Molly and Pim and the millions of stars will surely reach the CBCA short list next year.
Molly lives with her mum. Her father has disappeared to Cuba and her older brothers have also departed to look for him. Molly lives a conflicted life. She loves her mum but she finds her unconventional behaviour and interest in healing plants embarrassing. Molly looks with longing at the seemingly ordinary and conventional life of her friend best Ellen.
Molly and her mum are having trouble with their awful neighbours. "Prudence Grimshaw had a long narrow head and short colourless hair, which rose upward and hovered above two stabbing eyes and a short line of lip." There are so many teaching opportunities that could be teased out from this description and the equally unflattering one of Ernest Grimshaw.

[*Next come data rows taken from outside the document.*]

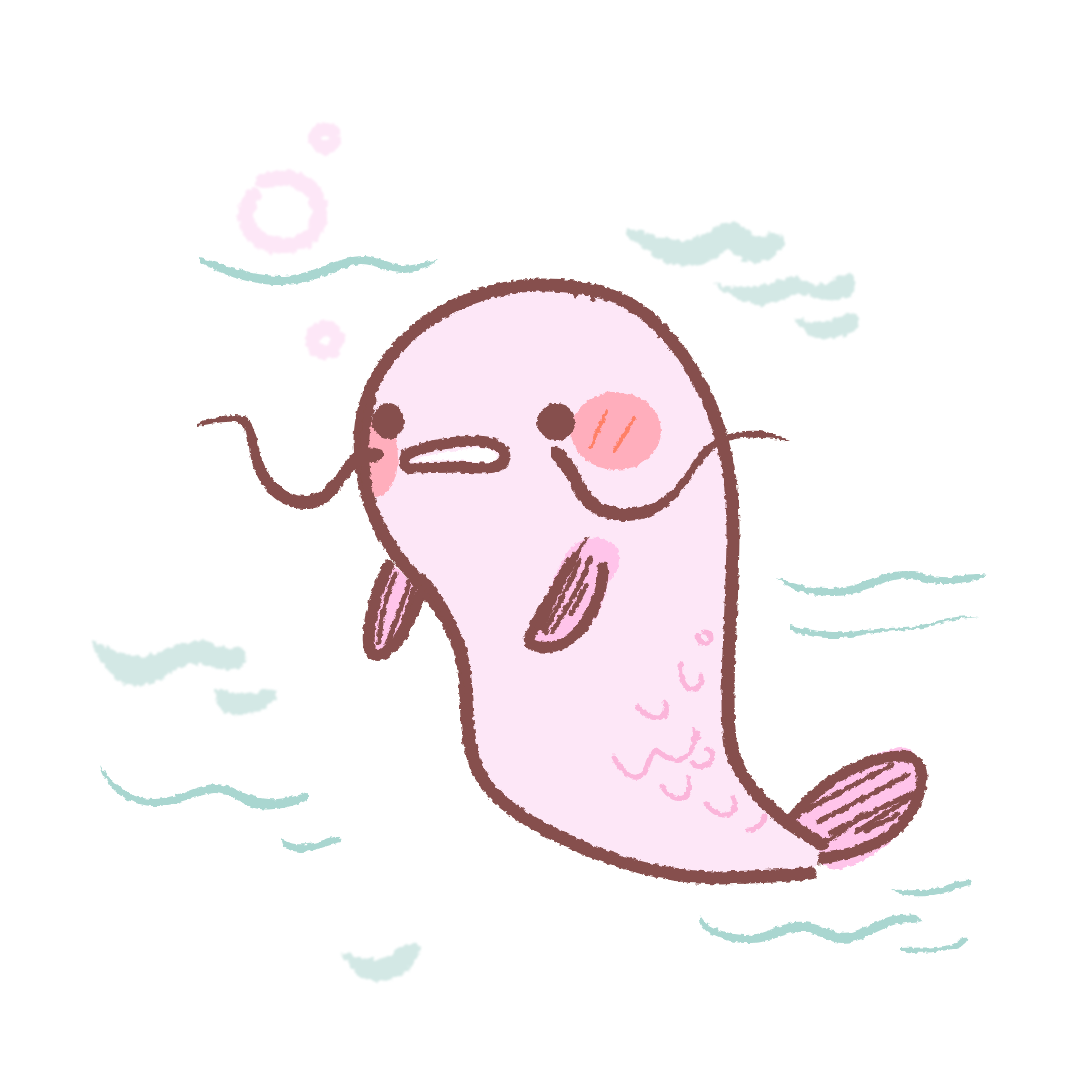
<!DOCTYPE html>
<html lang="en">
<head>
<meta charset="utf-8">
<title>Pink catfish in the water</title>
<style>
:root {
  --paper: #ffffff;
  --outline: #86504d;
  --body: #fde7f7;
  --fin: #ffc4ea;
  --blush: #ffaebc;
  --blush-mark: #ff8066;
  --scale: #fbb5da;
  --wave: #a9d6d0;
  --wave-pale: #d3e8e5;
}
html, body { margin: 0; background: var(--paper); }
body { width: 1072px; height: 1072px; overflow: hidden; }
svg { display: block; width: 1072px; height: 1072px; }
.line { fill: none; stroke: var(--outline); stroke-linecap: round; stroke-linejoin: round; }
.ink { fill: var(--outline); }
.body { fill: var(--body); }
.fin { fill: var(--fin); }
.blush { fill: var(--blush); }
.blush-marks { fill: none; stroke: var(--blush-mark); stroke-width: 4; stroke-linecap: round; }
.scales { fill: none; stroke: var(--scale); stroke-width: 5; stroke-linecap: round; stroke-linejoin: round; }
.waves { fill: var(--wave); }
.waves-pale { fill: var(--wave-pale); }
.bubbles { fill: none; stroke: var(--body); stroke-linecap: round; }
</style>
</head>
<body>
<svg viewBox="0 0 1072 1072" role="img" aria-label="A pink catfish with long whiskers swimming among waves and bubbles">
  <defs>
    <filter id="crayon" filterUnits="userSpaceOnUse" x="0" y="0" width="1072" height="1072">
      <feTurbulence type="fractalNoise" baseFrequency="0.2" numOctaves="2" seed="4" result="grain"/>
      <feDisplacementMap in="SourceGraphic" in2="grain" scale="5" xChannelSelector="R" yChannelSelector="G"/>
    </filter>
    <filter id="soft-brush" filterUnits="userSpaceOnUse" x="0" y="0" width="1072" height="1072">
      <feTurbulence type="fractalNoise" baseFrequency="0.15" numOctaves="2" seed="9" result="grain"/>
      <feDisplacementMap in="SourceGraphic" in2="grain" scale="8" xChannelSelector="R" yChannelSelector="G" result="rough"/>
      <feGaussianBlur in="rough" stdDeviation="1"/>
    </filter>
    <clipPath id="body-shape">
      <path d="M538 285C450 287 362 350 360 440C360 490 376 530 402 562C440 606 463 635 465 680C468 740 468 770 500 800C550 840 640 878 720 878C760 877 800 876 815 868L822 843C780 822 733 780 730 740C724 690 733 610 733 530C733 440 705 370 650 318C620 292 580 284 538 285Z"/>
    </clipPath>
  </defs>

  <g id="bubbles" class="bubbles" filter="url(#soft-brush)">
    <path stroke-width="16" d="M264 182C290 170 319 184 320 213C318 240 295 248 276 245C253 242 243 226 247 209C248 203 250 199 253 196"/>
    <circle stroke-width="13" cx="325" cy="138" r="9.5"/>
    <ellipse stroke-width="15" cx="325" cy="340" rx="12" ry="12"/>
  </g>

  <g id="pale-waves" class="waves-pale" filter="url(#soft-brush)">
    <path d="M627 228C645 231 662 241 684 240C708 239 716 222 733 222C747 224 750 237 762 236C774 230 784 233 783 243C780 257 764 264 750 262C738 260 732 248 724 252C710 264 690 268 672 264C654 259 644 246 632 240C626 236 625 232 627 228Z"/>
    <path d="M712 284C734 287 750 289 768 284C784 276 798 276 811 284C826 288 836 275 848 274C860 275 857 292 848 297C836 303 820 300 806 295C790 293 782 305 764 305C742 307 732 294 712 284Z"/>
    <path d="M794 317C810 324 828 323 844 314C858 309 863 319 856 328C846 338 828 341 814 337C804 333 796 325 794 317Z"/>
    <path d="M91 640C108 646 120 656 140 656C162 656 176 641 200 641C215 642 222 652 236 647C249 648 250 664 238 669C222 673 208 665 193 663C174 666 163 684 140 686C114 687 98 662 91 640Z"/>
    <path d="M216 691C232 690 246 698 262 690C276 685 282 694 272 703C258 714 236 719 224 712C217 706 214 698 216 691Z"/>
    <path d="M341 952C358 957 376 964 394 954C404 943 418 938 420 948C418 964 402 980 380 982C360 982 350 968 341 952Z"/>
  </g>

  <g id="waves" class="waves" filter="url(#crayon)">
    <path d="M200 258C230 265 252 277 284 276C312 275 338 256 364 256C384 257 398 269 412 265C420 264 430 260 438 260C430 266 418 272 404 273C386 273 374 263 360 264C336 268 312 285 282 285C248 285 220 274 200 262Z"/>
    <path d="M777 577C796 586 820 590 844 587C866 584 880 571 906 571C926 573 940 580 958 576C968 574 980 573 987 575C978 581 962 583 948 584C928 585 914 577 900 579C880 581 862 595 836 596C808 596 786 590 777 577Z"/>
    <path d="M790 625C812 631 836 634 858 631C884 627 906 629 930 623C946 618 962 615 979 617C962 618 950 620 936 625C912 632 886 630 862 635C836 641 804 638 790 629Z"/>
    <path d="M100 765C112 784 130 799 154 799C180 798 196 784 218 784C240 787 248 798 268 799C282 800 296 796 308 792L308 800C292 807 274 811 260 809C240 806 232 793 214 793C194 795 178 807 152 806C124 804 106 788 100 765Z"/>
    <path d="M281 838C288 845 304 846 318 842C326 839 334 836 340 837L341 842C328 845 316 851 302 852C290 852 280 848 281 838Z"/>
    <path d="M700 915C706 928 728 935 748 935C770 934 784 920 804 922C824 924 834 936 852 932C872 926 884 915 902 915C910 914 920 914 921 920C910 924 898 922 888 927C872 933 860 943 842 943C824 942 814 930 800 931C780 934 768 944 744 943C716 940 698 932 700 915Z"/>
    <path d="M891 889C910 891 928 891 944 886C954 883 962 879 970 880L971 885C956 888 944 894 928 896C914 897 900 896 891 889Z"/>
    <path d="M900 948C918 947 940 949 956 943C960 940 964 935 967 937C969 943 960 947 952 949C936 953 916 954 900 951Z"/>
  </g>

  <g id="far-fin" filter="url(#crayon)">
    <path class="fin" d="M392 562C376 590 366 625 374 652C396 658 412 622 424 596Z"/>
    <path class="line" stroke-width="12" d="M389 566C376 590 365 630 370 650C378 664 396 646 404 630C412 615 416 606 421 594"/>
    <path class="line" stroke-width="5" d="M396 574C386 594 381 616 379 642M410 580C402 606 396 622 387 644M414 588L402 628"/>
  </g>

  <g id="tail" filter="url(#crayon)">
    <path class="fin" d="M792 820C815 785 858 756 893 749C903 744 912 748 912 752C934 764 922 802 902 830C884 850 858 868 836 870C824 868 815 858 808 845Z"/>
    <path class="line" stroke-width="11" d="M794 816C824 778 868 756 906 756C930 762 924 792 908 816C892 840 862 852 826 858C814 860 802 861 790 859"/>
    <path class="line" stroke-width="5" d="M806 810L892 765M818 822L908 775M830 833L912 793M826 842C842 832 850 826 862 815M856 832L912 797M866 830C880 822 888 822 898 814"/>
  </g>

  <g id="body" filter="url(#crayon)">
    <path class="body" d="M538 285C450 287 362 350 360 440C360 490 376 530 402 562C440 606 463 635 465 680C468 740 468 770 500 800C550 840 640 878 720 878C760 877 800 876 815 868L822 843C780 822 733 780 730 740C724 690 733 610 733 530C733 440 705 370 650 318C620 292 580 284 538 285Z"/>
    <g clip-path="url(#body-shape)">
      <ellipse class="blush" cx="376" cy="458" rx="22" ry="39"/>
    </g>
    <ellipse class="blush" cx="616" cy="431" rx="45" ry="39"/>
    <path class="blush-marks" d="M606 412C601 424 596 434 591 447M634 418C628 430 621 440 614 451"/>
  </g>

  <g id="scales" class="scales" filter="url(#crayon)">
    <path d="M698 635C698 645 708 646 711 639C711 634 708 632 704 632"/>
    <path d="M681 664C679 680 686 690 694 689C700 688 702 682 701 676"/>
    <path d="M638 707C646 716 656 720 662 717C668 714 667 708 665 702"/>
    <path d="M614 757C620 770 630 779 638 777C650 772 648 754 656 750C664 756 672 762 680 760C692 756 696 742 694 730"/>
    <path d="M692 763C698 769 708 767 712 759C714 753 710 749 706 749M697 733L698 738"/>
    <path d="M662 786C668 797 678 801 685 797C691 792 690 784 688 778"/>
    <path d="M706 803C713 814 724 818 731 813C737 808 736 802 733 797"/>
    <path d="M748 830C756 830 764 824 764 816"/>
  </g>

  <g id="near-fin" filter="url(#crayon)">
    <path class="fin" d="M563 560C572 538 600 530 616 546C624 562 615 574 608 582C604 610 584 645 552 650C534 652 524 642 532 628C542 602 552 582 563 560Z"/>
    <path class="line" stroke-width="11" d="M571 562C556 588 540 614 530 636C526 646 538 648 550 647C574 644 588 622 596 602C602 588 604 576 602 567"/>
    <path class="ink" d="M589 535C574 550 556 578 545 600L534 628L544 632C554 602 572 570 589 535Z"/>
    <path class="line" stroke-width="5" d="M580 560C570 584 556 608 545 632M590 558C582 584 568 606 552 632M586 586L571 614"/>
  </g>

  <g id="outline" class="line" stroke-width="13" filter="url(#crayon)">
    <path d="M822 844C780 822 734 782 730 740C724 690 733 610 733 530C733 440 705 370 650 318C620 292 580 284 538 285C450 287 362 350 360 440C360 490 376 530 402 562C440 606 463 635 465 680C468 740 468 770 500 800C550 840 640 878 720 878C756 877 790 876 810 873"/>
    <path stroke-width="9" d="M422 578C446 606 464 640 468 690M372 400C362 430 362 470 372 506M733 530C733 610 726 690 732 744"/>
    <path stroke-width="5" d="M574 290L576 295M591 294L593 299"/>
  </g>

  <g id="face" filter="url(#crayon)">
    <ellipse class="ink" cx="388" cy="421" rx="16" ry="18"/>
    <circle class="ink" cx="556" cy="422" r="19"/>
    <path class="line" stroke-width="11" d="M406 455C424 446 450 442 474 441C492 441 505 446 505 457C503 468 494 468 480 468C456 466 430 468 408 468C403 466 404 459 406 455Z"/>
    <path fill="#ffffff" d="M412 461C434 453 462 448 486 448C496 450 500 457 496 461C486 464 470 460 452 460Z"/>
  </g>

  <g id="whiskers" class="ink" filter="url(#crayon)">
    <path d="M196 423C214 418 228 413 244 416C258 424 256 446 264 464C272 484 288 496 306 496C328 494 338 470 350 456C360 446 374 446 382 450C386 456 380 462 372 462C354 464 348 480 336 494C322 512 300 512 284 504C264 494 254 474 250 454C248 436 246 424 234 422C222 421 208 425 196 426Z"/>
    <path d="M551 447C562 445 570 456 578 470C588 490 594 506 622 508C652 510 670 494 684 476C694 460 704 442 722 436C748 427 772 430 790 441C768 438 746 435 728 441C710 448 702 462 690 480C676 502 656 520 628 521C596 522 580 506 572 488C566 474 556 464 551 457Z"/>
  </g>
</svg>
</body>
</html>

Mum decides they need a tree to block their garden from these complaining neighbours. Mum can work magic and so she collects an acorn from a nearby park. Mum plans to soak the acorn in a special "decoction" which will mean the full tree will grow in a week.
When you pick up your copy of Molly and Pim and the millions of stars please keep reading because the gasp aloud moment does not happen until page 51. I guarantee once you reach this point in the story you absolutely will not be able to put this book down as it races towards a very satisfying conclusion.
I am not going to tell you more about these events but I do need to talk about the aptly named Pim Wilder. Pim is a very different boy and so he is a mystery to Molly but he also a boy she would like to understand. As their friendship develops Molly asks Pim :
"What do you want to learn at school?'
'Not footy, that's for sure. And not multiplication tables I want to know how stuff works. And how to make one thing become something else. Light, for instance, or sound. What does it feel like to fly? How does an albatross guide itself as it flies across the ocean? What is a star?"
I do hope Martine Murray has plans to write a book about Pim. He is such an interesting character.
Take a minute to look at this video where you can meet Martine Murray. You might also like to read this review. We have several books in our library by Martine Murray including The Slightly True Story of Cedar B Hartley which was short listed back in 2003.